There is a lot to consider when designing places where humans live and work. How will the space be used? Who’s using the space? What are budget considerations? It is painstaking and time consuming to develop all of those details into something usable.
What if Generative AI (GenAI) could help? We already know that it can be used to create text, music, and images. Did you know that it can also create building designs and floor plans?
Dr. Matias del Campo, associate professor of architecture in the Taubman College for Architecture and Urban Planning, has been working to make architectural generative models more robust. He aims to expand on the patterns, structures, and features from the available input data to create architectural works. Himself a registered architect, designer, and educator, del Campo conducts research on advanced design methods in architecture using artificial intelligence techniques.

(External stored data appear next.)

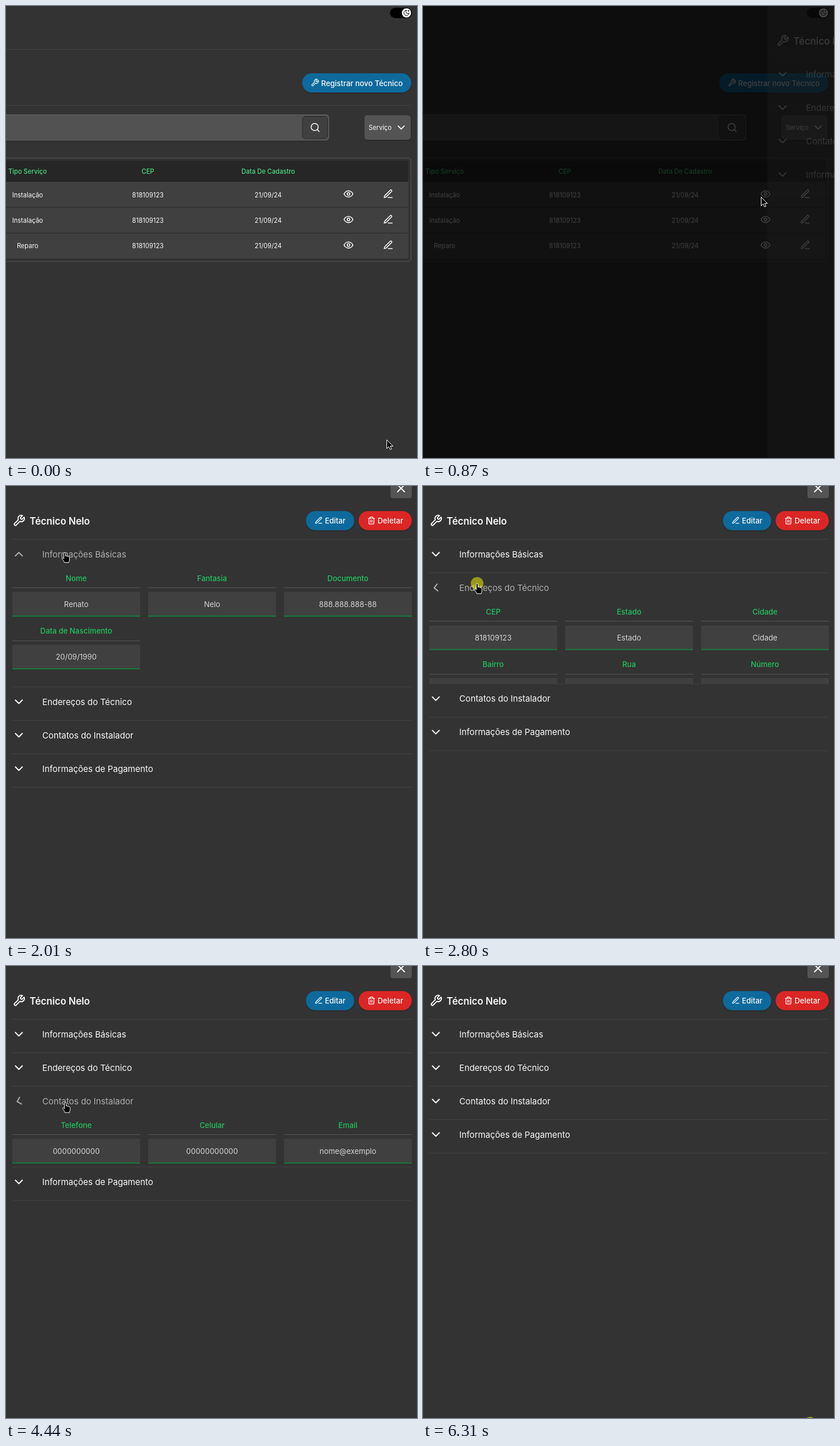
Write an HTML page that moves like this. It is 714 px wide and 784 px high and loops after 6.39 s.

```html
<!DOCTYPE html>
<html lang="pt-BR">
<head>
<meta charset="utf-8">
<title>Técnicos</title>
<style>
  html, body { margin: 0; width: 100%; height: 100%; overflow: hidden; background: #333; }
  svg { display: block; width: 714px; height: 784px; font-family: Inter, sans-serif; }
  .icon { fill: none; stroke-linecap: round; stroke-linejoin: round; }
  .pill { filter: drop-shadow(0 1px 1px rgba(0, 0, 0, .3)); }
</style>
</head>
<body>
<svg id="stage" viewBox="0 0 714 784" xmlns="http://www.w3.org/2000/svg"></svg>
<script>
const LOOP = 6390;
const WHITE = '#fafafa';
const ICONS = {
  wrench: 'M14.7 6.3a1 1 0 0 0 0 1.4l1.6 1.6a1 1 0 0 0 1.4 0l3.77-3.77a6 6 0 0 1-7.94 7.94l-6.91 6.91a2.12 2.12 0 0 1-3-3l6.91-6.91a6 6 0 0 1 7.94-7.94l-3.76 3.76z',
  pen: 'M12 20h9M16.5 3.5a2.12 2.12 0 0 1 3 3L7 19l-4 1 1-4Z',
  eye: 'M2 12s3-7 10-7 10 7 10 7-3 7-10 7-10-7-10-7ZM15 12a3 3 0 1 1-6 0 3 3 0 0 1 6 0Z',
  trash: 'M3 6h18M19 6v14c0 1-1 2-2 2H7c-1 0-2-1-2-2V6M8 6V4c0-1 1-2 2-2h4c1 0 2 1 2 2v2M10 11v6M14 11v6',
  search: 'M19 11a8 8 0 1 1-16 0 8 8 0 0 1 16 0ZM21 21l-4.3-4.3',
  moon: 'M12 3a6 6 0 0 0 9 9 9 9 0 1 1-9-9M19 3v4M21 5h-4',
  chevron: 'm6 9 6 6 6-6',
  close: 'M18 6 6 18M6 6l12 12'
};

// Drawing helpers; text and icons are placed by their vertical centre.
const rect = (x, y, w, h, fill, more = '') =>
  `<rect x="${x}" y="${y}" width="${w}" height="${h}" fill="${fill}" ${more}/>`;
const text = (x, y, size, str, { fill = WHITE, weight = 400, anchor = 'start' } = {}) =>
  `<text x="${x}" y="${y + size * .364}" font-size="${size}" font-weight="${weight}" fill="${fill}" text-anchor="${anchor}">${str}</text>`;
const icon = (name, x, y, size, color = WHITE, width = 2) =>
  `<path class="icon" d="${ICONS[name]}" stroke="${color}" stroke-width="${width}" transform="translate(${x} ${y}) scale(${size / 24}) translate(-12 -12)"/>`;
const button = (x, y, w, fill, iconName, label) =>
  rect(x, y, w, 33.3, fill, 'rx="16.6" class="pill"') +
  icon(iconName, x + 22.3, y + 16.3, 14.8) +
  text(x + 33, y + 17.2, 12.95, label, { weight: 500 });

function drawPage() {
  const head = (x, str) => text(x, 287, 11.1, str, { fill: '#4ade80', weight: 500, anchor: 'middle' });
  const cell = (x, y, str) => text(x, y, 11.1, str, { anchor: 'middle' });
  const rows = ['Instalação', 'Instalação', 'Reparo'].map((kind, i) => {
    const y = 305 + 44.3 * i;
    return rect(-10, y, 709, 44.3, '#404040') +
      (i ? rect(-10, Math.round(y) - .5, 709, 1, '#262626') : '') +
      cell(37.5, y + 22.6, kind) + cell(246.5, y + 22.6, '818109123') + cell(455.5, y + 22.6, '21/09/24') +
      `<g ${i ? '' : 'id="eye"'}>${icon('eye', 595, y + 21, 18.5)}</g>` + icon('pen', 664, y + 21, 18.5);
  }).join('');
  return rect(0, 0, 714, 784, '#333') +
    rect(667, 3, 38.5, 18, '#000', 'rx="9"') +
    `<circle cx="695.7" cy="12" r="8" fill="#fff"/>` + icon('moon', 695.7, 12, 12, '#000') +
    rect(0, 75, 704, 1, '#424242') + rect(0, 172, 704, 1, '#424242') +
    button(514.5, 116.7, 189.5, '#0e6a9c', 'wrench', 'Registrar novo Técnico') +
    rect(-20, 188.5, 581, 44.5, '#525252', 'rx="5" stroke="#606060" class="pill"') +
    rect(515, 191.5, 43.5, 38.5, '#404040', 'rx="5" stroke="#262626"') +
    icon('search', 537, 210.7, 18.5) +
    rect(622.5, 189.5, 80.5, 42.5, '#545454', 'rx="5" class="pill"') +
    text(630, 211, 11.1, 'Serviço') + icon('chevron', 686.5, 210.7, 21) +
    rect(-20, 263.5, 723.5, 179.5, 'none', 'rx="5" stroke="#565656"') +
    rect(-10, 268, 709, 37.5, '#262626') +
    head(37.5, 'Tipo Serviço') + head(246.5, 'CEP') + head(455.5, 'Data De Cadastro') +
    rows;
}

const sections = [
  { title: 'Informações Básicas', extra: 198, open: 1790, shut: 2340,
    fields: [['Nome', 'Renato'], ['Fantasia', 'Nelo'], ['Documento', '888.888.888-88'], ['Data de Nascimento', '20/09/1990']] },
  { title: 'Endereços do Técnico', extra: 289, open: 2765, shut: 3320,
    fields: [['CEP', '818109123'], ['Estado', 'Estado'], ['Cidade', 'Cidade'],
      ['Bairro', 'Centro'], ['Rua', 'Rua Exemplo'], ['Número', '88'], ['Complemento', 'Casa']] },
  { title: 'Contatos do Instalador', extra: 198, open: 3850, shut: 4390,
    fields: [['Telefone', '0000000000'], ['Celular', '00000000000'], ['Email', 'nome@exemplo'], ['Contato', 'Nelo']] },
  { title: 'Informações de Pagamento', extra: 106, open: 4940, shut: 5580,
    fields: [['Conta Corrente', '8888438483848'], ['Chave QIV', '12342342356'], ['Dia do Fechamento', '01/10/2024']] }
];

function drawField([label, value], i) {
  const x = 11 + 236 * (i % 3), y = 91.5 * Math.floor(i / 3), mid = x + 111;
  return text(mid, y + 68, 12.95, label, { fill: '#22c55e', weight: 500, anchor: 'middle' }) +
    rect(x, Math.round(y + 84), 222, 1, '#565656') +
    rect(x, y + 91.7, 222, 42.8, '#404040', 'rx="2"') +
    rect(x, y + 132.8, 222, 1.8, '#15803d', 'rx=".9"') +
    text(mid, y + 113, 12.95, value, { fill: '#d4d4d4', anchor: 'middle' });
}

function drawPanel() {
  const rows = sections.map((s, i) =>
    `<clipPath id="clip${i}"><rect id="mask${i}" x="0" y="0" width="714" height="58"/></clipPath>
    <g id="row${i}">
      <g id="head${i}"><g id="arrow${i}">${icon('chevron', 0, 0, 24)}</g>${text(63, 26.4, 14.8, s.title)}</g>
      <g id="body${i}" clip-path="url(#clip${i})">${s.fields.map(drawField).join('')}</g>
      <rect id="line${i}" x="11" width="694" height="1" fill="#424242"/>
    </g>`).join('');
  return rect(-4, 0, 760, 784, '#333') +
    rect(668, -16, 37, 37, '#545454', 'rx="4"') + icon('close', 686.3, 4, 24) +
    icon('wrench', 22.7, 60, 22.2) + text(41, 60.7, 16.65, 'Técnico Nelo', { weight: 600 }) +
    button(521, 43.5, 84, '#0e6a9c', 'pen', 'Editar') +
    button(612.5, 43.5, 92.5, '#dc2626', 'trash', 'Deletar') +
    rect(11, 92, 694, 1, '#424242') + rows;
}

const ARROW = 'M.5 .5V15.6L4 12.3l2.4 5.2 2.4-1.1-2.3-5h4.8Z';
const HAND = 'M-1.5 1.8a1.5 1.5 0 0 1 3 0V6.7c.4-1 2.3-.8 2.5.5.5-.9 2.2-.6 2.4.6.6-.6 2-.2 2 1.1V13c0 1.6-1.2 2.5-1.2 4.8H-.6C-.8 15.6-3 13.8-4.5 11c-.6-1.3.9-2.2 1.8-1.2l1.2 1.4Z';

document.getElementById('stage').innerHTML =
  `<g>${drawPage()}</g>` + rect(0, 0, 714, 784, '#000', 'id="shade"') +
  `<g id="panel">${drawPanel()}</g>
  <circle id="dot" r="11" fill="#ff0" fill-opacity=".5"/>
  <path id="cursor" fill="#000" stroke="#fff" stroke-width="1" stroke-linejoin="round"/>`;

const el = {};
document.querySelectorAll('[id]').forEach(n => { el[n.id] = n; });
const set = (id, name, value) => el[id].setAttribute(name, value);

const clamp = v => Math.min(1, Math.max(0, v));
const bezier = (x1, y1, x2, y2) => {
  const at = (a, b, s) => 3 * (1 - s) ** 2 * s * a + 3 * (1 - s) * s * s * b + s ** 3;
  return x => {
    x = clamp(x);
    if (x === 0 || x === 1) return x;
    let lo = 0, hi = 1;
    for (let i = 0; i < 24; i++) {
      const mid = (lo + hi) / 2;
      if (at(x1, x2, mid) < x) lo = mid; else hi = mid;
    }
    return at(y1, y2, lo);
  };
};
const ease = bezier(.25, .1, .25, 1);
const easeInOut = bezier(.4, 0, .2, 1);
const easeOut = bezier(0, 0, .2, 1);
const smooth = bezier(.35, 0, .65, 1);

// Pointer stops: time, x, y
const path = [
  [70, 661, 752], [640, 589, 331], [790, 589, 331], [870, 587, 331], [960, 530, 316], [1090, 200.5, 232], [1330, 102, 115],
  [2340, 102, 115], [2540, 94, 169], [3340, 94, 169], [3690, 100, 230], [4390, 100, 230],
  [4640, 129, 293], [5570, 129, 293], [5845, 665, 752], [5905, 672.5, 793]
];
const clicks = [
  [720, 780], [1690, 1785], [2270, 2335], [2740, 2805], [3210, 3350],
  [3760, 3890], [4300, 4368], [4780, 4910], [5510, 5575], [6310, LOOP]
];
const within = (t, [from, to]) => t >= from && t < to;

function pointer(t) {
  let i = path.findIndex(p => p[0] > t);
  if (i < 0) i = path.length;
  const a = path[Math.max(0, i - 1)], b = path[Math.min(i, path.length - 1)];
  const k = a === b ? 0 : smooth((t - a[0]) / (b[0] - a[0]));
  return [a[1] + (b[1] - a[1]) * k, a[2] + (b[2] - a[2]) * k];
}

function render(t) {
  const [px, py] = pointer(t);
  const slide = easeInOut((t - 771) / 455);
  set('shade', 'opacity', .8 * ease((t - 771) / 150));
  set('panel', 'opacity', slide);
  set('panel', 'transform', `translate(${726 * (1 - slide)} 0)`);
  set('eye', 'opacity', within(t, [620, 790]) ? .7 : 1);

  let top = 92;
  sections.forEach((s, i) => {
    const p = easeOut((t - s.open) / 200) - easeOut((t - s.shut) / 200);
    const height = 58 + s.extra * p;
    const hover = within(t, [1200, 5800]) && py >= top && py < top + 56;
    set('row' + i, 'transform', `translate(0 ${top})`);
    set('head' + i, 'opacity', hover ? .62 : 1);
    set('arrow' + i, 'transform', `translate(22.3 26.3) rotate(${180 * p})`);
    set('mask' + i, 'height', height);
    set('body' + i, 'visibility', p > 0 ? 'visible' : 'hidden');
    set('line' + i, 'y', height);
    top += height;
  });

  const hand = within(t, [620, 790]) || within(t, [1010, 5640]);
  set('cursor', 'd', hand ? HAND : ARROW);
  set('cursor', 'transform', `translate(${px} ${py})`);
  set('dot', 'cx', px);
  set('dot', 'cy', py);
  set('dot', 'visibility', clicks.some(c => within(t, c)) ? 'visible' : 'hidden');
}

const start = performance.now();
function tick() {
  render((performance.now() - start) % LOOP);
  requestAnimationFrame(tick);
}
tick();
</script>
</body>
</html>
```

He leverages something called neural networks for two projects:
- Common House: A project that focuses on floor plan analysis and generation.
- Model Mine: A large-scale, 3D model housing database for architecture design using Graph Convolutional Neural Networks and 3D Generative Adversarial Networks.
What exactly are neural networks? The name itself takes inspiration from the human brain and the way that biological neurons signal to one another. In the GenAI world, neural networks are a subset of machine learning and are at the heart of deep learning algorithms. This image of AI hierarchy may be helpful in understanding how they are connected.
Dr. del Campo’s research uses GenAI for every step of the design process including 2D models for things like floors and exteriors, and 3D models for shapes of the rooms, buildings, and volume of the room. The analysis informs design decisions.
del Campo notes that there are some DEI implications for the tools he’s developing. “One of the observations that brought us to develop the ‘Common House’ (Plangenerator) project is that the existing apartment and house plan datasets are heavily biased towards European and U.S. housing. They do not contain plans from other regions of the world; thus, most cultures are underrepresented.”
To counterbalance that, del Campo and his team made a global data collection effort, collecting plans and having them labeled by local architects and architecture students. “This not only ensured a more diverse dataset but also increased the quality of the semantic information in the dataset.”
How technology supports del Campo’s work
Also from ITS, the Advanced Research Computing (ARC) team provides support to del Campo’s work.
“We requested allocations from the U-M Research Computing Package for high-performance computing (HPC) services in order to train two models. One focuses on the ‘Common House’ plan generator, and the other focuses on the ‘Model Mine’ dataset to create 3D models based,” said del Campo.
Additionally, they used HPC allocations from the UMRPC in the creation of a large-scale artwork called MOSAIC which consists of over 20,000 AI-generated images, organized in a color gradient.
“We used HPC to run the algorithm that organized the images. Due to the necessary high resolution of the image, this was only possible using HPC.”
“Dr. del Campo’s work is really novel, and it is different from the type of research that is usually processed on Great Lakes. I am impressed by the creative ways Dr. del Campo is applying ITS resources in a way that we did not think was possible,” said Brock Palen, director of the ITS Advanced Research Computing.